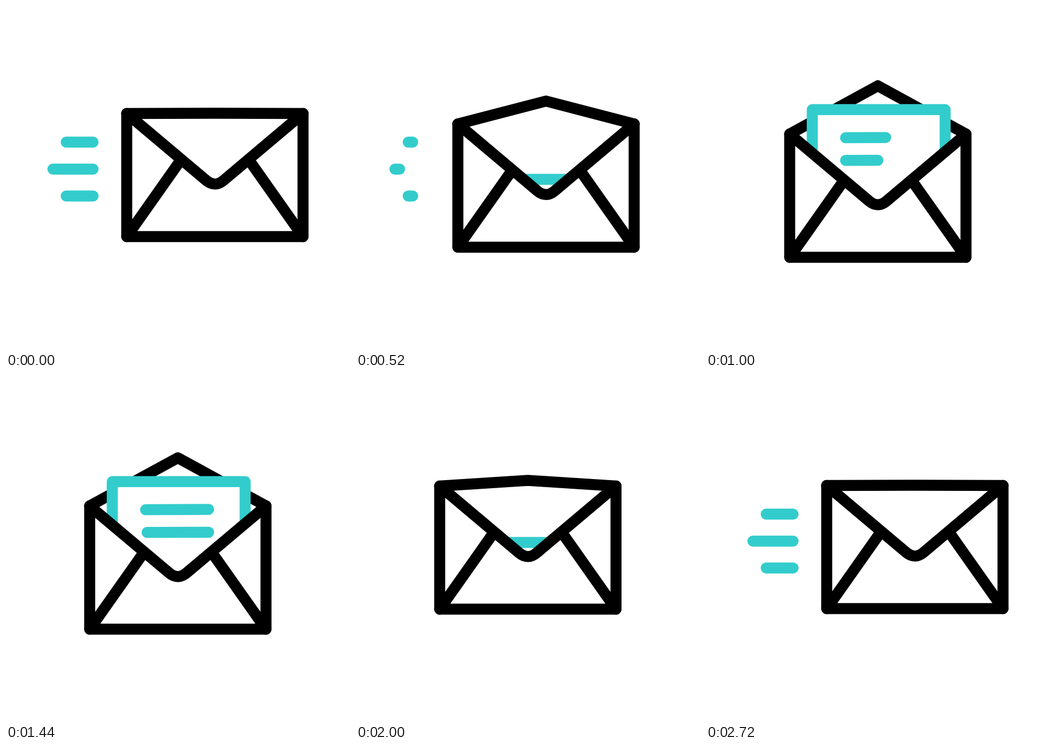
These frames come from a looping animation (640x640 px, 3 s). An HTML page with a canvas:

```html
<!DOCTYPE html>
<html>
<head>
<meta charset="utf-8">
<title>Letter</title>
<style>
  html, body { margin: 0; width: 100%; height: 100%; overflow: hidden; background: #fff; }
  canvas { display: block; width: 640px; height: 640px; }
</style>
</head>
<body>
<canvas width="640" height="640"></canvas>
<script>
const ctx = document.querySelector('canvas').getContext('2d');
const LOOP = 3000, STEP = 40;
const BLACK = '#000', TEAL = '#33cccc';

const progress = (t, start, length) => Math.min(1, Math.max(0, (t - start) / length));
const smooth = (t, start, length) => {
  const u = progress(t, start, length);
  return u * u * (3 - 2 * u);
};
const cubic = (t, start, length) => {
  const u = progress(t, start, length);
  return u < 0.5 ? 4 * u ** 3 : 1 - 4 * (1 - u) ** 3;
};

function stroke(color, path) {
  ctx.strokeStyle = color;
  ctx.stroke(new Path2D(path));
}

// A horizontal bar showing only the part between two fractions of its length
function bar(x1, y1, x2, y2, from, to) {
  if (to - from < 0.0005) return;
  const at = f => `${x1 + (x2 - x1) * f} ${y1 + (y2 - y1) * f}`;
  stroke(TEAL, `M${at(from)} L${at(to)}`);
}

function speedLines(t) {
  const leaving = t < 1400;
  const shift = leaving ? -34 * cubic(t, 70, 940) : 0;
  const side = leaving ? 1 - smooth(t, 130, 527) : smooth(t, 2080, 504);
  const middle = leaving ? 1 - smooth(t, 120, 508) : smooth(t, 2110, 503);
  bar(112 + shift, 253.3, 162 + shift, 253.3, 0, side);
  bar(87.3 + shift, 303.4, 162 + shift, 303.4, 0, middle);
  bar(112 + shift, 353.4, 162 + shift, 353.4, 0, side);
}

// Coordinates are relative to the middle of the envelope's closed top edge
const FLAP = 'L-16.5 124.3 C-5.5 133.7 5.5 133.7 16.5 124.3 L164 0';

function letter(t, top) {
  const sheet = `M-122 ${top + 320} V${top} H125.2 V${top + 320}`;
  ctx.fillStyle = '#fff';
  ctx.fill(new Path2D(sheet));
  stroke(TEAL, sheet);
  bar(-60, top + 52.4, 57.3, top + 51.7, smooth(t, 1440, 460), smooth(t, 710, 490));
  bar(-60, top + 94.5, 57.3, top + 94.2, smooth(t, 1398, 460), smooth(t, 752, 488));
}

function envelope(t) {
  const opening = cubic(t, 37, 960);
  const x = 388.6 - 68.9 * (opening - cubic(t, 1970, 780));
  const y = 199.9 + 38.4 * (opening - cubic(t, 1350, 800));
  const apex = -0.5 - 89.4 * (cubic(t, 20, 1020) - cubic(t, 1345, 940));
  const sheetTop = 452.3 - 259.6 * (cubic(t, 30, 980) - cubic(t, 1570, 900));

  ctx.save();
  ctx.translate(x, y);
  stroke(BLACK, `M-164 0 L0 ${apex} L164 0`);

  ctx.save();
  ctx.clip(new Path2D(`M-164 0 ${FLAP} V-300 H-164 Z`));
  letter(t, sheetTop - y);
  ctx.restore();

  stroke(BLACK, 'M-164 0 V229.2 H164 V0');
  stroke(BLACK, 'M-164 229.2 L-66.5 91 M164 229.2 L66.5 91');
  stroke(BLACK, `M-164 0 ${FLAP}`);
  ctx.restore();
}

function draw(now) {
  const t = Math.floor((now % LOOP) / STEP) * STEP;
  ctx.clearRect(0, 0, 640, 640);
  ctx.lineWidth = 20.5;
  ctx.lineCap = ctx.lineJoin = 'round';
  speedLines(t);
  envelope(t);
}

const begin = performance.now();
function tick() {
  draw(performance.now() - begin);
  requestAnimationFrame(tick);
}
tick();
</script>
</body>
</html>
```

* * *

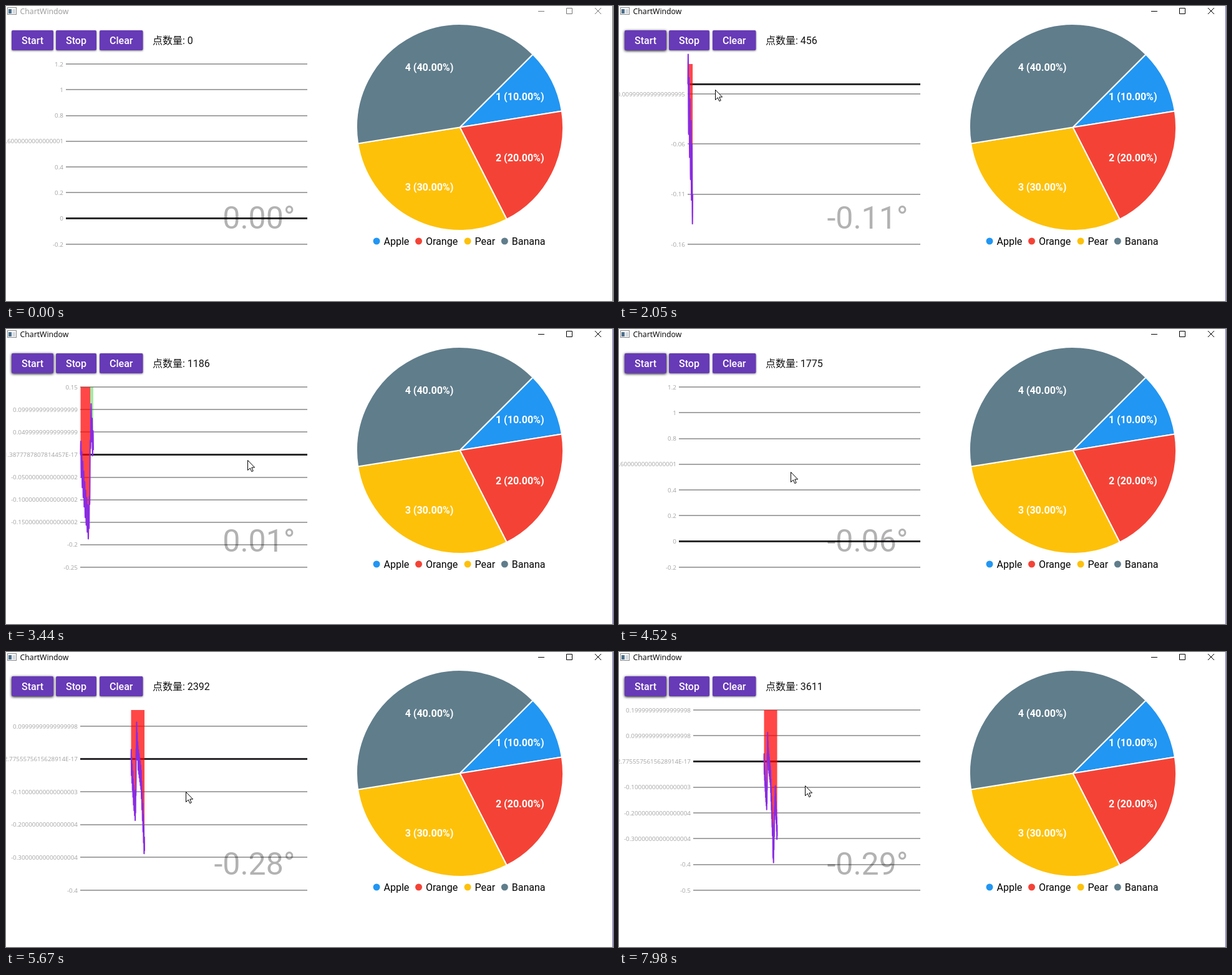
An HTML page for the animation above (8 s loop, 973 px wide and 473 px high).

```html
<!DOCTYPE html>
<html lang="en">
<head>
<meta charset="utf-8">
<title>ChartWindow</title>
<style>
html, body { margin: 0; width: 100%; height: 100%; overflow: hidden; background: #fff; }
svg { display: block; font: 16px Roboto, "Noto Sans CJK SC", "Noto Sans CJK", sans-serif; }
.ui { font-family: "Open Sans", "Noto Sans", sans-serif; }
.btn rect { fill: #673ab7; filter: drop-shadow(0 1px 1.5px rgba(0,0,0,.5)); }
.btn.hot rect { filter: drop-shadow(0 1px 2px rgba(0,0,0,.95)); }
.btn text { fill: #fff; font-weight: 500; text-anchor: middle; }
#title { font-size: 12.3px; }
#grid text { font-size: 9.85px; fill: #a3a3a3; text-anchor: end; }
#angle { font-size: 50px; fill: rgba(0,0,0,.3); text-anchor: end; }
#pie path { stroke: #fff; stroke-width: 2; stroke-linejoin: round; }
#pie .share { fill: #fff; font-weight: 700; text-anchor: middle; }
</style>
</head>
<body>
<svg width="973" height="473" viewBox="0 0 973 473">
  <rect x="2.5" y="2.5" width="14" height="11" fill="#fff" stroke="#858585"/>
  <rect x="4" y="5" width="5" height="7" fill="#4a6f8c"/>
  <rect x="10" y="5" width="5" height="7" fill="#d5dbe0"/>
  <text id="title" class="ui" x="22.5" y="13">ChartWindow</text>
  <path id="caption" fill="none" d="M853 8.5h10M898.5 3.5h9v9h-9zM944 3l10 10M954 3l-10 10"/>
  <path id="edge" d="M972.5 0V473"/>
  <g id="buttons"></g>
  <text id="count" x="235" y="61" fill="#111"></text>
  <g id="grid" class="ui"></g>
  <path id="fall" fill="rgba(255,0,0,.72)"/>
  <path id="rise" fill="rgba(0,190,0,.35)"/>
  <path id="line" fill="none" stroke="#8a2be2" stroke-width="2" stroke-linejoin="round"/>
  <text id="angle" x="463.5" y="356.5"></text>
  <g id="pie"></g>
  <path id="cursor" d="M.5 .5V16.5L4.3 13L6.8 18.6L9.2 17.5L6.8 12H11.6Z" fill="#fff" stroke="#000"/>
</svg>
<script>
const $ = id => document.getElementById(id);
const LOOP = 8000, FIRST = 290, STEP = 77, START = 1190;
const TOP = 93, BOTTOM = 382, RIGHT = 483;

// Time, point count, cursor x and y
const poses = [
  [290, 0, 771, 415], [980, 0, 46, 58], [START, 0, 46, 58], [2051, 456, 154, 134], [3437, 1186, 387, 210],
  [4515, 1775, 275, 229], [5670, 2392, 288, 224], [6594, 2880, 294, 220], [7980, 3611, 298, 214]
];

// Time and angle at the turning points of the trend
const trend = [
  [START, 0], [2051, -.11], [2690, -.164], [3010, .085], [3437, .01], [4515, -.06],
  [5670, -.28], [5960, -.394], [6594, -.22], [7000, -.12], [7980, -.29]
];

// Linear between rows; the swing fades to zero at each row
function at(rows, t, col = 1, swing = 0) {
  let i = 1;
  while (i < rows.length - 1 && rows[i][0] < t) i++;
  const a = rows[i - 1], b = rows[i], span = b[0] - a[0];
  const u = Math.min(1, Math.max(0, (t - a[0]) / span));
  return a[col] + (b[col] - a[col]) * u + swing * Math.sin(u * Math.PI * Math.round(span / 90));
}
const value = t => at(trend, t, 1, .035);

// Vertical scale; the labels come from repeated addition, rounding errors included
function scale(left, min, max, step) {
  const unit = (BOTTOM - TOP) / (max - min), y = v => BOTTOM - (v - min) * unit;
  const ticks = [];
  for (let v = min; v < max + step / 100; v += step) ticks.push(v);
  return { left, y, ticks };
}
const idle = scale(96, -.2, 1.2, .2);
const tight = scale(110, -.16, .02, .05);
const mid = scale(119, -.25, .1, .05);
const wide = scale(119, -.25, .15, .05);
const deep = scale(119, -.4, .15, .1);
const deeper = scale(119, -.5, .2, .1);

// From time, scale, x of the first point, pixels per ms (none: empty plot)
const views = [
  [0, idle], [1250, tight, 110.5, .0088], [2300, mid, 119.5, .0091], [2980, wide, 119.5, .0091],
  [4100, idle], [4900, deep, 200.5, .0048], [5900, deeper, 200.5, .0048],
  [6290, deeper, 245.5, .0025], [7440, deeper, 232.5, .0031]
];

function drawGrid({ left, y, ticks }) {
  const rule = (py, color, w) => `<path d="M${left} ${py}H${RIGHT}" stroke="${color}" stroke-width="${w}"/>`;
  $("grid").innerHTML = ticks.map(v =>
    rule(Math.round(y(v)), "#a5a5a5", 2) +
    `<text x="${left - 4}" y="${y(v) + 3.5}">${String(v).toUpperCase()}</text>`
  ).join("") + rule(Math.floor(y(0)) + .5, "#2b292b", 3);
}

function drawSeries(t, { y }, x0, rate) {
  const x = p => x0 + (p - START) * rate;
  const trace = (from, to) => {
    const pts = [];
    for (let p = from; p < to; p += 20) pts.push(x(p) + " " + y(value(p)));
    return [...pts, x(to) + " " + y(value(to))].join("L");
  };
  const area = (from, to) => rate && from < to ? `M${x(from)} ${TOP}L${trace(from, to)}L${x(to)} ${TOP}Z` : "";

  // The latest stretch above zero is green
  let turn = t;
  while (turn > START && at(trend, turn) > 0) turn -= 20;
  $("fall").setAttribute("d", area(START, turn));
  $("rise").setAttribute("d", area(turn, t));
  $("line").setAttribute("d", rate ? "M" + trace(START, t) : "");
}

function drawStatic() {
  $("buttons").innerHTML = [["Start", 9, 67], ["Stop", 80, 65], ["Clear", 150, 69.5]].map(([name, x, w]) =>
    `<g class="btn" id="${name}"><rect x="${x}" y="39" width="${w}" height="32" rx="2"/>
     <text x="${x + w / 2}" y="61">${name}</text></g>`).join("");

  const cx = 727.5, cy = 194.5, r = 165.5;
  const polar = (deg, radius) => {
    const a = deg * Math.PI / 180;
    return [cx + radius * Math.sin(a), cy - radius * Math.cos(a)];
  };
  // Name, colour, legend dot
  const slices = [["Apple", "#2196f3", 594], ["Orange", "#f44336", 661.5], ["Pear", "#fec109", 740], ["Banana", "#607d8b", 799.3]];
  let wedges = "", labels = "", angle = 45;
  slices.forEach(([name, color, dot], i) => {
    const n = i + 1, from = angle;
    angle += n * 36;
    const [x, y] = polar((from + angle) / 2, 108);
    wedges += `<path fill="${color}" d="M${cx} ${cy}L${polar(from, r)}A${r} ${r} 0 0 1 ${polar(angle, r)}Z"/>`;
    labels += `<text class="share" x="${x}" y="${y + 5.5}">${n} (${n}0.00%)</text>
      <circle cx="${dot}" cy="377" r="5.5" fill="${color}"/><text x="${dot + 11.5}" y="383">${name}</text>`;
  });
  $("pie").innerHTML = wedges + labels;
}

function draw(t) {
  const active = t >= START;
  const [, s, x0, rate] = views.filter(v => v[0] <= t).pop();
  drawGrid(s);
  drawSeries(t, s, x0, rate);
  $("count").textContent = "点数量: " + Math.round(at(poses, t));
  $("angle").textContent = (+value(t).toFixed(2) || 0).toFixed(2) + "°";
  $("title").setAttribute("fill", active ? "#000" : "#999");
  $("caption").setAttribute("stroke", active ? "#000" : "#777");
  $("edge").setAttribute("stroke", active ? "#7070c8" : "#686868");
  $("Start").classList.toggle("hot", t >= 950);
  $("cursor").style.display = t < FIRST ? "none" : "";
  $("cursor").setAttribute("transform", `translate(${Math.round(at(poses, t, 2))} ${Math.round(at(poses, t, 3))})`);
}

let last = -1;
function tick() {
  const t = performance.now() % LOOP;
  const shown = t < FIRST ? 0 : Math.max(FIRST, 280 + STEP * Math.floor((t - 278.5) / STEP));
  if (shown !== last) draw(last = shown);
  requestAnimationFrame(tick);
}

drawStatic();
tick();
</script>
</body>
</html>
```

==

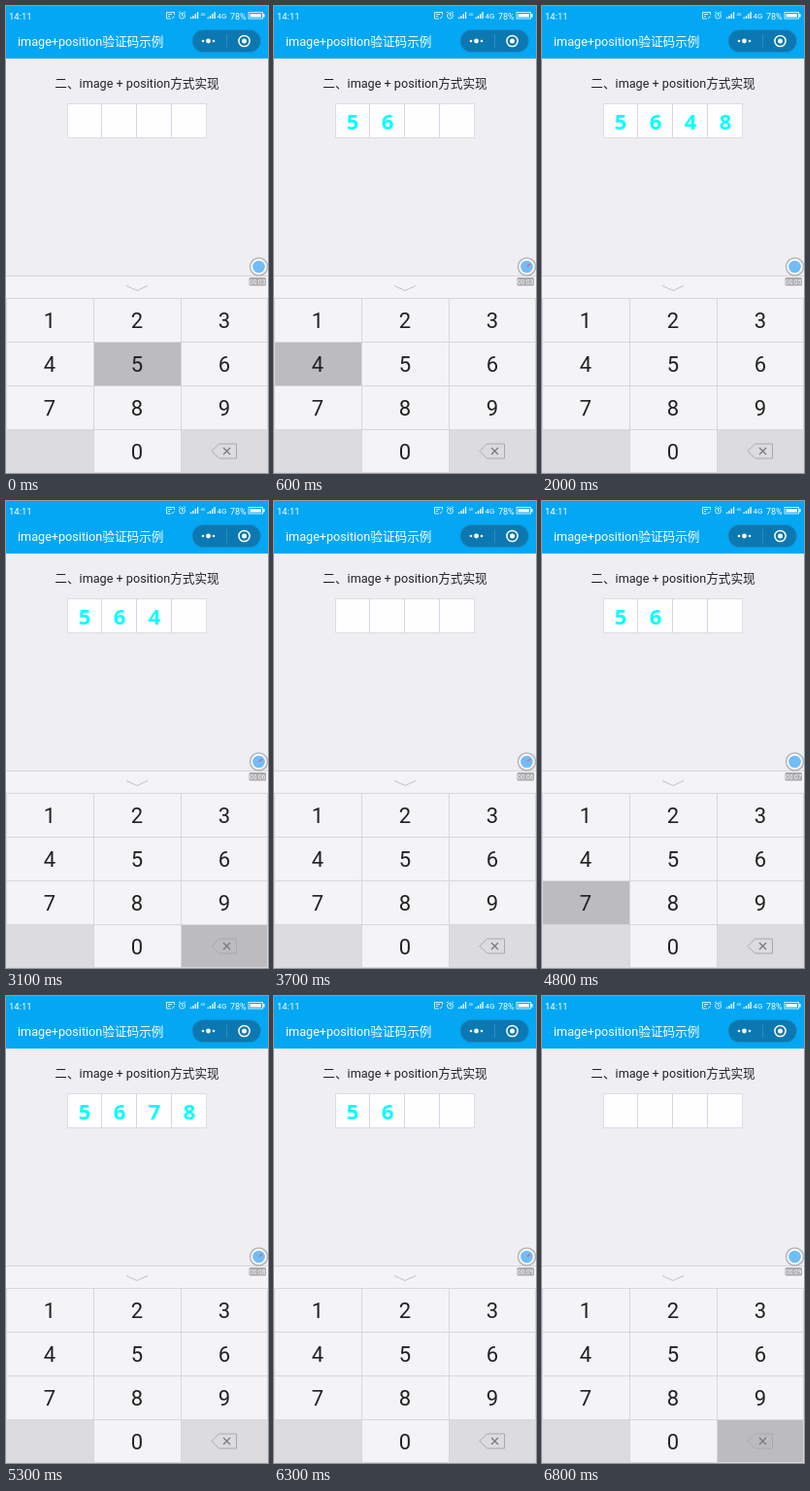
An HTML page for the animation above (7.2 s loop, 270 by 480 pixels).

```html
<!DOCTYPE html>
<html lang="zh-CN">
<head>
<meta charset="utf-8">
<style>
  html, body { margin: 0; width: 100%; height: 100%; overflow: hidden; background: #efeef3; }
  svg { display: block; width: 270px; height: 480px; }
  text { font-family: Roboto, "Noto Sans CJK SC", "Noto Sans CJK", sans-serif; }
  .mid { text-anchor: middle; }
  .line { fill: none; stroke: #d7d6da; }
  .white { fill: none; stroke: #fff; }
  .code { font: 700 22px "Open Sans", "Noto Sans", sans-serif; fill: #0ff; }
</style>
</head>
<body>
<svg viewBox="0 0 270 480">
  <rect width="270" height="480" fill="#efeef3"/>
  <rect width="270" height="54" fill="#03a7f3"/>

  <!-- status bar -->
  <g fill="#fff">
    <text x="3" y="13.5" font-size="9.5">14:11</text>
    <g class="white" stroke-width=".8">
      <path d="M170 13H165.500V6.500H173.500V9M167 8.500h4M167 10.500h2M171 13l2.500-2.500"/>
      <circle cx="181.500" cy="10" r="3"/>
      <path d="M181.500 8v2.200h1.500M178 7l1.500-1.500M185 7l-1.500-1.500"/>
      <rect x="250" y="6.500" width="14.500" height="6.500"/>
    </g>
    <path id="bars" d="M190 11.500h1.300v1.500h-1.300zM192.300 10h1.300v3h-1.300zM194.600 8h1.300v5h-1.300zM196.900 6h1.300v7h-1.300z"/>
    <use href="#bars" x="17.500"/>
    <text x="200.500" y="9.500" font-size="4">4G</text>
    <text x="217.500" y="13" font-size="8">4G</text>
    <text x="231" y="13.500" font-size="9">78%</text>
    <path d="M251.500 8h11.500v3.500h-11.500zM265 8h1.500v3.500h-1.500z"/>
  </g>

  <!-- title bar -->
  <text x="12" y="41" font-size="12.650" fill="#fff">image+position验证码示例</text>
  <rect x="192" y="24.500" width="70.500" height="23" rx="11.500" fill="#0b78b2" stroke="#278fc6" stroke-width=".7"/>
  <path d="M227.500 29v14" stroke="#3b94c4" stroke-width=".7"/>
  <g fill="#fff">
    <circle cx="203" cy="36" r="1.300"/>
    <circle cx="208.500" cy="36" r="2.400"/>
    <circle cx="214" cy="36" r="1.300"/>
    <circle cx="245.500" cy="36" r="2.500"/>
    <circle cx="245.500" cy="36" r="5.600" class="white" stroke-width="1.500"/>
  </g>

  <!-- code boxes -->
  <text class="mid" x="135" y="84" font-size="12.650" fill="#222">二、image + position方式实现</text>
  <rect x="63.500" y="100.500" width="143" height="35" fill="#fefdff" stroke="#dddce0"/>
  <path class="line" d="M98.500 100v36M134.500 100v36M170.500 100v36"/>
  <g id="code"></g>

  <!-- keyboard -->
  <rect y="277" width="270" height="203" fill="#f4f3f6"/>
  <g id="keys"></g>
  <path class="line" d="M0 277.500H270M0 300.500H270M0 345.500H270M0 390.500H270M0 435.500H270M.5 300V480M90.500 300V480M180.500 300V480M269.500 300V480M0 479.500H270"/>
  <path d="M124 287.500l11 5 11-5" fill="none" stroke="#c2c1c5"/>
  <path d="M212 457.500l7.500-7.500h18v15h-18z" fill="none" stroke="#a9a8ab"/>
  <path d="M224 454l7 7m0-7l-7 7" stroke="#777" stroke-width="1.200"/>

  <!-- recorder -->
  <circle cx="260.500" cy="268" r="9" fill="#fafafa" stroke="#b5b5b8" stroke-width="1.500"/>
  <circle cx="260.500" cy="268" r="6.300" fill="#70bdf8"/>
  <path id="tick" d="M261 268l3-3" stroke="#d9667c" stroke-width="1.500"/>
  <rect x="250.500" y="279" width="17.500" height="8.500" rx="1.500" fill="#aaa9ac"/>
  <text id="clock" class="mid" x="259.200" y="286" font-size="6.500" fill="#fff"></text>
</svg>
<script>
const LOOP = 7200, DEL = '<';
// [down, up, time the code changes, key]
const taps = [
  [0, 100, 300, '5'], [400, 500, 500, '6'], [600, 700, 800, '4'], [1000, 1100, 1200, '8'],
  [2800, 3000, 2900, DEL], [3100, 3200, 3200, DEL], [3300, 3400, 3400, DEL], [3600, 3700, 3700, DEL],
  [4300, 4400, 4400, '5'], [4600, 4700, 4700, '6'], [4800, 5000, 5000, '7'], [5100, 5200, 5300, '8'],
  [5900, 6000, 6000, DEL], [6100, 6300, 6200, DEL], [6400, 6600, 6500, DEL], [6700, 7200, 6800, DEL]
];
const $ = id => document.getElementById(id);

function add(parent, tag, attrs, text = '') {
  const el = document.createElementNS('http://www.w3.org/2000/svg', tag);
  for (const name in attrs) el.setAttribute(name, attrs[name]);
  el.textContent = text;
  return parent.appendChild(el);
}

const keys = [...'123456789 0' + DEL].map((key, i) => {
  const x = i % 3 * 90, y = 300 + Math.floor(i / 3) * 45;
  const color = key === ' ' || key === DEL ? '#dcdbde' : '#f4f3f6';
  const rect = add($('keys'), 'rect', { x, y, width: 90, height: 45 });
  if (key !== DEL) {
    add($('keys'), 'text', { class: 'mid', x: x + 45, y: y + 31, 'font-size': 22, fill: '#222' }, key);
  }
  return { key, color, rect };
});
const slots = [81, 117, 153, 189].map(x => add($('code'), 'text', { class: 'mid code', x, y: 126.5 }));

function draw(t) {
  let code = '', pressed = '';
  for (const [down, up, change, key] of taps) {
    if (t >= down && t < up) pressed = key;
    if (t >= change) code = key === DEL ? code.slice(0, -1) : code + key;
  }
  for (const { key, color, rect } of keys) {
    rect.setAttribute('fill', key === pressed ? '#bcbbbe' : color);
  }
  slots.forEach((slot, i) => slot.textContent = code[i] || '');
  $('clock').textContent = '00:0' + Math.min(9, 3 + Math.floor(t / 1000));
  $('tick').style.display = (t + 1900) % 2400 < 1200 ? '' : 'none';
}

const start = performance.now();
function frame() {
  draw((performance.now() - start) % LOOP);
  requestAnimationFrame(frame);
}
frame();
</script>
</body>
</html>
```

* [What the exercise asks]: On how many lines above does the word "margin" appear? Answer with that figure only.

* [Answer below]: 3